(Stored data entries)
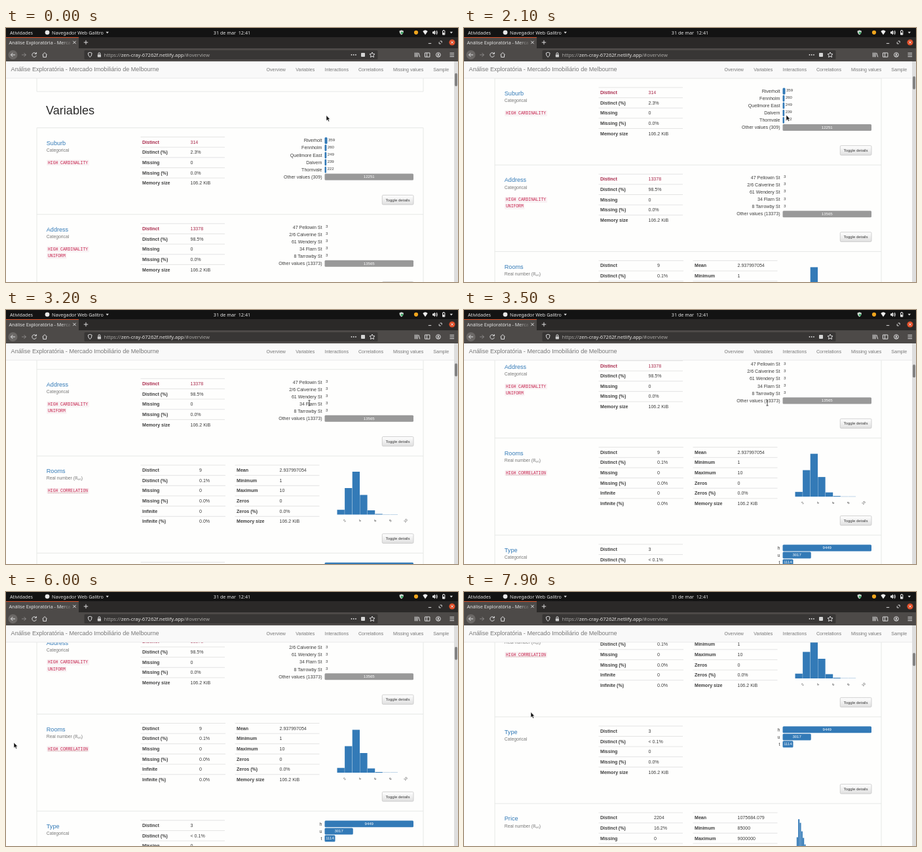
Recreate the animation shown at these times as an HTML page. Size 690 by 388 pixels, loop 8 s.

```html
<!DOCTYPE html>
<html lang="pt">
<head>
<meta charset="utf-8">
<style>
html, body { margin: 0; width: 100%; height: 100%; overflow: hidden; background: #fefefd; }
svg { display: block; width: 690px; height: 388px; font: 7.07px "Liberation Sans", Arial, sans-serif; fill: #3d3d3d; }
text { white-space: pre; }
.ui { font: 7.2px "Noto Sans", sans-serif; fill: #e6e6e6; }
.url { font-size: 7.6px; fill: #a9a7a5; }
.brand { font-size: 9.09px; fill: #777; }
.nav { fill: #777; }
.h1 { font-size: 18.1px; fill: #2a2a2a; }
.name { font-size: 9.09px; fill: #337ab7; }
.cap { font-size: 6.82px; fill: #777; }
.code { font: 6.36px "Liberation Mono", monospace; fill: #c7254e; }
.b { font-weight: bold; }
.hot { fill: #a8284a; }
.small { font-size: 6.06px; }
.in { font-size: 6.06px; fill: #fff; }
.tick { font-size: 5px; }
.end { text-anchor: end; }
.mid { text-anchor: middle; }
.ico { fill: none; stroke: #dededf; stroke-width: 1; }
.rule { stroke: #ddd; stroke-width: .8; }
.box { fill: none; stroke: #e6e8e6; }
</style>
</head>
<body>
<svg id="stage" viewBox="0 0 690 388"></svg>
<script>
const BLUE = '#337ab7', GRAY = '#999', CHROME = '#4d4a48', FIELD = '#383635';
const text = (x, y, s, cls = '') => `<text x="${x}" y="${y}" class="${cls}">${s}</text>`;
const rect = (x, y, w, h, fill, more = '') =>
  `<rect x="${x}" y="${y}" width="${w}" height="${h}" fill="${fill}" ${more}/>`;
const dot = (x, y, r, fill) => `<circle cx="${x}" cy="${y}" r="${r}" fill="${fill}"/>`;
const icon = (d, more = '') => `<path class="ico" d="${d}" ${more}/>`;
const rule = (x1, x2, y) => `<path class="rule" d="M${x1} ${y}H${x2}"/>`;

// rows: [label, value, highlighted]
function table(x1, x2, valueX, top, rows) {
  return rows.map(([label, value, hot], i) => {
    const y = top + 14 + i * 15.65, c = hot ? ' hot' : '';
    return rule(x1, x2, y) + text(x1 + 2.5, y + 10.1, label, 'b' + c) + text(valueX, y + 10.1, value, c);
  }).join('');
}

// items: [label, count, colour]
function bars(top, max, items) {
  return items.map(([label, n, fill = BLUE], i) => {
    const y = top + 14.5 + i * 11.1, w = n / max * 135.5, wide = w > 12;
    return text(482.5, y + 7.3, label, 'end') +
      (w > 1 ? rect(486.5, y, w, 10, fill, 'rx="1.5"') : '') +
      text(wide ? 486.5 + w / 2 : 488 + w, y + (wide ? 6.8 : 5.6), n, wide ? 'in mid' : 'small');
  }).join('');
}

function histogram(top, step, heights) {
  return heights.map((h, i) =>
    rect(505.5 + i * step, top + 89.5 - h, step - .3, h, BLUE)).join('');
}

function card(top, bottom, name, caption, codes = [], dotted) {
  const tags = codes.map((s, i) => {
    const y = top + 48.8 + i * 10.1;
    return rect(62, y, s.length * 3.816 + 4, 9, '#f9f2f4', 'rx="1.5"') + text(64, y + 6.3, s, 'code') +
      (dotted ? `<path d="M64 ${y + 7.7}h${s.length * 3.816}" stroke="#b77" stroke-width=".6" stroke-dasharray="1 .6"/>` : '');
  }).join('');
  const y = bottom - 29.5;
  return `<path class="box" d="M47 ${bottom}H637"/>` + text(61.8, top + 26.3, name, 'name') +
    text(61.8, top + 36.4, caption, 'cap') + tags +
    rect(574.3, y, 47.7, 14.5, 'url(#btn)', 'rx="1.5" stroke="#c6c6c6" stroke-width=".8"') +
    text(598, y + 9.3, 'Toggle details', 'small mid');
}

function page() {
  const T = [152.5, 284.8, 417, 565.3, 697.6, 846];
  const real = 'Real number (ℝ<tspan font-size="4.4" dy="1">≥0</tspan><tspan dy="-1">)</tspan>';
  const missing = [['Missing', '0'], ['Missing (%)', '0.0%']];
  const size = ['Memory size', '106.2 KiB'];
  const basic = (n, pct, hot) => [['Distinct', n, hot], ['Distinct (%)', pct], ...missing];
  const infinite = [['Infinite', '0'], ['Infinite (%)', '0.0%']];
  const stats = (mean, min, max) => [['Mean', mean], ['Minimum', min], ['Maximum', max],
    ['Zeros', '0'], ['Zeros (%)', '0.0%'], size];
  const ticks = [2, 4, 6, 8, 10].map((n, i) => {
    const x = 517 + i * 23.3, y = T[2] + 99;
    return `<text class="tick mid" transform="translate(${x} ${y}) rotate(-45)" y="1.5">${n}</text>`;
  }).join('');

  return '<path class="box" d="M47 0V97H637V0M47 900V152.5H637V900"/>' + text(61, 132.2, 'Variables', 'h1') +
    card(T[0], T[1], 'Suburb', 'Categorical', ['HIGH CARDINALITY']) +
    table(205.5, 334, 281.5, T[0], [...basic('314', '2.3%', 1), size]) +
    bars(T[0], 12251, [['Riverholt', 359], ['Fennholm', 260], ['Quellmore East', 249],
      ['Dalvern', 239], ['Thornvale', 222], ['Other values (309)', 12251, GRAY]]) +

    card(T[1], T[2], 'Address', 'Categorical', ['HIGH CARDINALITY', 'UNIFORM']) +
    table(205.5, 334, 281.5, T[1], [...basic('13378', '98.5%', 1), size]) +
    bars(T[1], 13565, [['47 Pellowin St', 3], ['2/6 Calverine St', 3], ['61 Wendery St', 3],
      ['34 Flarn St', 3], ['8 Tarrowby St', 3], ['Other values (13373)', 13565, GRAY]]) +

    card(T[2], T[3], 'Rooms', real, ['HIGH CORRELATION'], true) +
    table(205.5, 335, 295, T[2], [...basic('9', '0.1%'), ...infinite]) +
    table(349.5, 478.5, 417.5, T[2], stats('2.937997054', '1', '10')) +
    histogram(T[2], 11.6, [7.3, 40.5, 65.5, 30, 6.5, 1, .3, .3]) + ticks +

    card(T[3], T[4], 'Type', 'Categorical') +
    table(205.5, 334, 281.5, T[3], [...basic('3', '&lt; 0.1%'), size]) +
    bars(T[3], 9449, [['h', 9449], ['u', 3017], ['t', 1114]]) +

    card(T[4], T[5], 'Price', real) +
    table(205.5, 334, 290, T[4], [...basic('2204', '16.2%'), ...infinite]) +
    table(349.5, 478.5, 417.5, T[4], stats('1075684.079', '85000', '9000000')) +
    histogram(T[4], 2.33, [4, 38, 65.5, 60, 47, 37, 27, 19, 12, 8, 5, 3, 2, 1]);
}

function desktop() {
  return rect(0, 0, 690, 14, '#131313') + text(6, 9.6, 'Atividades', 'ui') +
    dot(63, 6.8, 3.4, '#e8e8e8') + text(70, 9.6, 'Navegador Web Galitro', 'ui') +
    '<path d="M152.5 5.7h4.4l-2.2 2.8z" fill="#ddd"/>' + text(345, 9.6, '31 de mar  12:41', 'ui mid') +
    '<path d="M600.5 4.5l3.2-1.3 3.2 1.3q0 4-3.2 6-3.2-2-3.2-6z" fill="#cfd8d2"/>' + dot(604.5, 7.5, 1.7, '#35a35f') +
    dot(626, 6.8, 3.1, '#f2a51d') +
    '<path d="M636.3 5q3.7-3.4 7.4 0l-3.7 5.4z" fill="#eee"/>' +
    '<path d="M651 5.6h1.6l2.3-2v6.8l-2.3-2H651z" fill="#eee"/>' + icon('M656 5q1.4 2 0 4M657.4 3.8q2.4 3.2 0 6.4', 'stroke-width=".7"') +
    icon('M666.5 4.2h3.4v6h-3.4zM667.4 3.4h1.6') + rect(667, 7, 2.4, 3, '#eee') +
    '<path d="M677.6 5.7h4.4l-2.2 2.8z" fill="#ddd"/>';
}

function browser() {
  return rect(0, 14, 690, 17, '#2b2928') + rect(0, 14, 111, 17, CHROME) + rect(0, 14, 111, 1, '#d9532c') +
    text(4.5, 24.8, 'Análise Exploratória - Merca', 'ui') + rect(84, 16, 17, 13, 'url(#fade)') +
    icon('M102.3 19.8l4.4 4.4m0-4.4l-4.4 4.4M118.8 22h6.4M122 18.8v6.4') +
    icon('M644.8 23.6h4.4M661.2 21.4v2.6h2.6M662.6 20h2.6v2.6') +
    dot(681, 22, 4.6, '#e2502a') + icon('M679.3 20.3l3.4 3.4m0-3.4l-3.4 3.4') +
    rect(0, 31, 690, 20, CHROME) +
    dot(10.5, 41, 7, '#6b6866') + icon('M14 41H7.4m3-3l-3 3 3 3') +
    icon('M24 41h6.4m-3-3l3 3-3 3', 'opacity=".4"') +
    icon('M46 39.4a3.3 3.3 0 1 0 .3 2.6M46.4 37v2.6h-2.6') +
    icon('M55.5 41l3.6-3.4 3.6 3.4M56.7 40.5v4h4.8v-4') +
    rect(119.5, 34, 448, 14, FIELD, 'rx="1.5"') +
    icon('M125.3 38.3l2.9-1.1 2.9 1.1q0 4.3-2.9 6.3-2.9-2-2.9-6.3z') +
    rect(139.8, 40.6, 5.2, 3.8, '#ccc', 'rx=".6"') + icon('M141 40.6v-1.6a1.4 1.4 0 0 1 2.8 0v1.6', 'stroke-width=".8"') +
    text(149.5, 43.8, 'https://<tspan fill="#e4e2e0">zen-cray-67262f.netlify.app</tspan>/#overview', 'ui url') +
    [527.5, 530.7, 533.9].map(x => dot(x, 41, .9, '#ddd')).join('') +
    rect(542, 38, 6, 6, '#d4d4d4', 'rx="1"') +
    icon('M559 37l1.2 2.6 2.8.3-2.1 1.9.6 2.8-2.5-1.4-2.5 1.4.6-2.8-2.1-1.9 2.8-.3z', 'stroke-width=".8"') +
    icon('M624.3 37.6v6.8M626.3 37.6v6.8M628.2 37.6v6.8M629.8 38l2 6.4') +
    icon('M639.5 38h7.4v6.2h-7.4zM642.5 38v6.2') +
    icon('M656.5 41a3.4 3.4 0 1 0 6.8 0 3.4 3.4 0 1 0-6.8 0M657.7 43.2q2.2-1.6 4.4 0') + dot(659.9, 40.2, 1.2, '#ddd') +
    icon('M677.5 38.3h6.6M677.5 41h6.6M677.5 43.7h6.6');
}

function navbar() {
  const links = [['Overview', 397.5], ['Variables', 442.3], ['Interactions', 486.5],
    ['Correlations', 538], ['Missing values', 591], ['Sample', 652.3]];
  return rect(0, 51, 684, 26, '#f9f9f9') + rect(0, 76.5, 684, .7, '#e3e3e3') +
    text(7.6, 66.2, 'Análise Exploratória - Mercado Imobiliário de Melbourne', 'brand') +
    links.map(([s, x]) => text(x, 65.6, s, 'nav')).join('') +
    rect(684, 51, 6, 337, '#dedede') + rect(685, 69, 4, 20, '#828282', 'id="thumb" rx="2"');
}

const $ = id => document.getElementById(id);
$('stage').innerHTML = `<defs>
  <linearGradient id="btn" x2="0" y2="1"><stop stop-color="#fff"/><stop offset="1" stop-color="#e0e0e0"/></linearGradient>
  <linearGradient id="fade"><stop stop-color="${CHROME}" stop-opacity="0"/><stop offset="1" stop-color="${CHROME}"/></linearGradient>
</defs>
<g id="page">${page()}</g>${navbar()}${desktop()}${browser()}
<path id="arrow" d="M0 0V8.2L1.9 6.5 3.2 9.4 4.6 8.8 3.3 6H5.7Z" fill="#111" stroke="#fff" stroke-width=".5"/>
<path id="beam" d="M-1.6-4H1.6M0-4V4M-1.6 4H1.6" fill="none" stroke="#222" stroke-width=".8"/>`;

// keys: [time, ...values]
const scrollKeys = [[1500, 0], [2100, 75.6], [2700, 157], [2800, 157], [3200, 194], [3600, 230.5],
  [6100, 230.5], [7000, 374.5]];
const mouseKeys = [[0, 489, 133.5], [700, 489, 133.5], [1000, 492, 133], [2800, 492, 133], [3100, 463, 142],
  [3700, 463, 142], [4100, 300, 150], [4500, 108, 82], [4600, 108, 82], [4900, 150, 140], [5200, 100, 240],
  [5500, 16, 270], [5900, 12, 230], [7000, 12, 230], [7400, 60, 205], [7800, 102, 183.5]];

function at(keys, t) {
  const i = keys.findIndex(k => k[0] > t);
  if (i < 0) return keys[keys.length - 1].slice(1);
  if (i === 0) return keys[0].slice(1);
  const a = keys[i - 1], b = keys[i], p = (t - a[0]) / (b[0] - a[0]);
  return a.slice(1).map((v, j) => v + (b[j + 1] - v) * p);
}

function move(id, x, y) { $(id).setAttribute('transform', `translate(${x} ${y})`); }

function draw(now) {
  const t = Math.floor(now % 8000 / 100) * 100;
  const [scroll] = at(scrollKeys, t), [x, y] = at(mouseKeys, t);
  const overText = t >= 3100 && t <= 3700;
  move('page', 0, -scroll);
  move('thumb', 0, scroll * .064);
  move('arrow', x, y);
  move('beam', x, y);
  $('arrow').style.display = overText ? 'none' : '';
  $('beam').style.display = overText ? '' : 'none';
  requestAnimationFrame(draw);
}
requestAnimationFrame(draw);
</script>
</body>
</html>
```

▶ [Exercise aim]: Wherever a line above contains "width", copy that line.

▶ [The completed task]:
html, body { margin: 0; width: 100%; height: 100%; overflow: hidden; background: #fefefd; }
svg { display: block; width: 690px; height: 388px; font: 7.07px "Liberation Sans", Arial, sans-serif; fill: #3d3d3d; }
.ico { fill: none; stroke: #dededf; stroke-width: 1; }
.rule { stroke: #ddd; stroke-width: .8; }
  `<rect x="${x}" y="${y}" width="${w}" height="${h}" fill="${fill}" ${more}/>`;
      (dotted ? `<path d="M64 ${y + 7.7}h${s.length * 3.816}" stroke="#b77" stroke-width=".6" stroke-dasharray="1 .6"/>` : '');
    rect(574.3, y, 47.7, 14.5, 'url(#btn)', 'rx="1.5" stroke="#c6c6c6" stroke-width=".8"') +
    '<path d="M651 5.6h1.6l2.3-2v6.8l-2.3-2H651z" fill="#eee"/>' + icon('M656 5q1.4 2 0 4M657.4 3.8q2.4 3.2 0 6.4', 'stroke-width=".7"') +
    rect(139.8, 40.6, 5.2, 3.8, '#ccc', 'rx=".6"') + icon('M141 40.6v-1.6a1.4 1.4 0 0 1 2.8 0v1.6', 'stroke-width=".8"') +
    icon('M559 37l1.2 2.6 2.8.3-2.1 1.9.6 2.8-2.5-1.4-2.5 1.4.6-2.8-2.1-1.9 2.8-.3z', 'stroke-width=".8"') +
<path id="arrow" d="M0 0V8.2L1.9 6.5 3.2 9.4 4.6 8.8 3.3 6H5.7Z" fill="#111" stroke="#fff" stroke-width=".5"/>
<path id="beam" d="M-1.6-4H1.6M0-4V4M-1.6 4H1.6" fill="none" stroke="#222" stroke-width=".8"/>`;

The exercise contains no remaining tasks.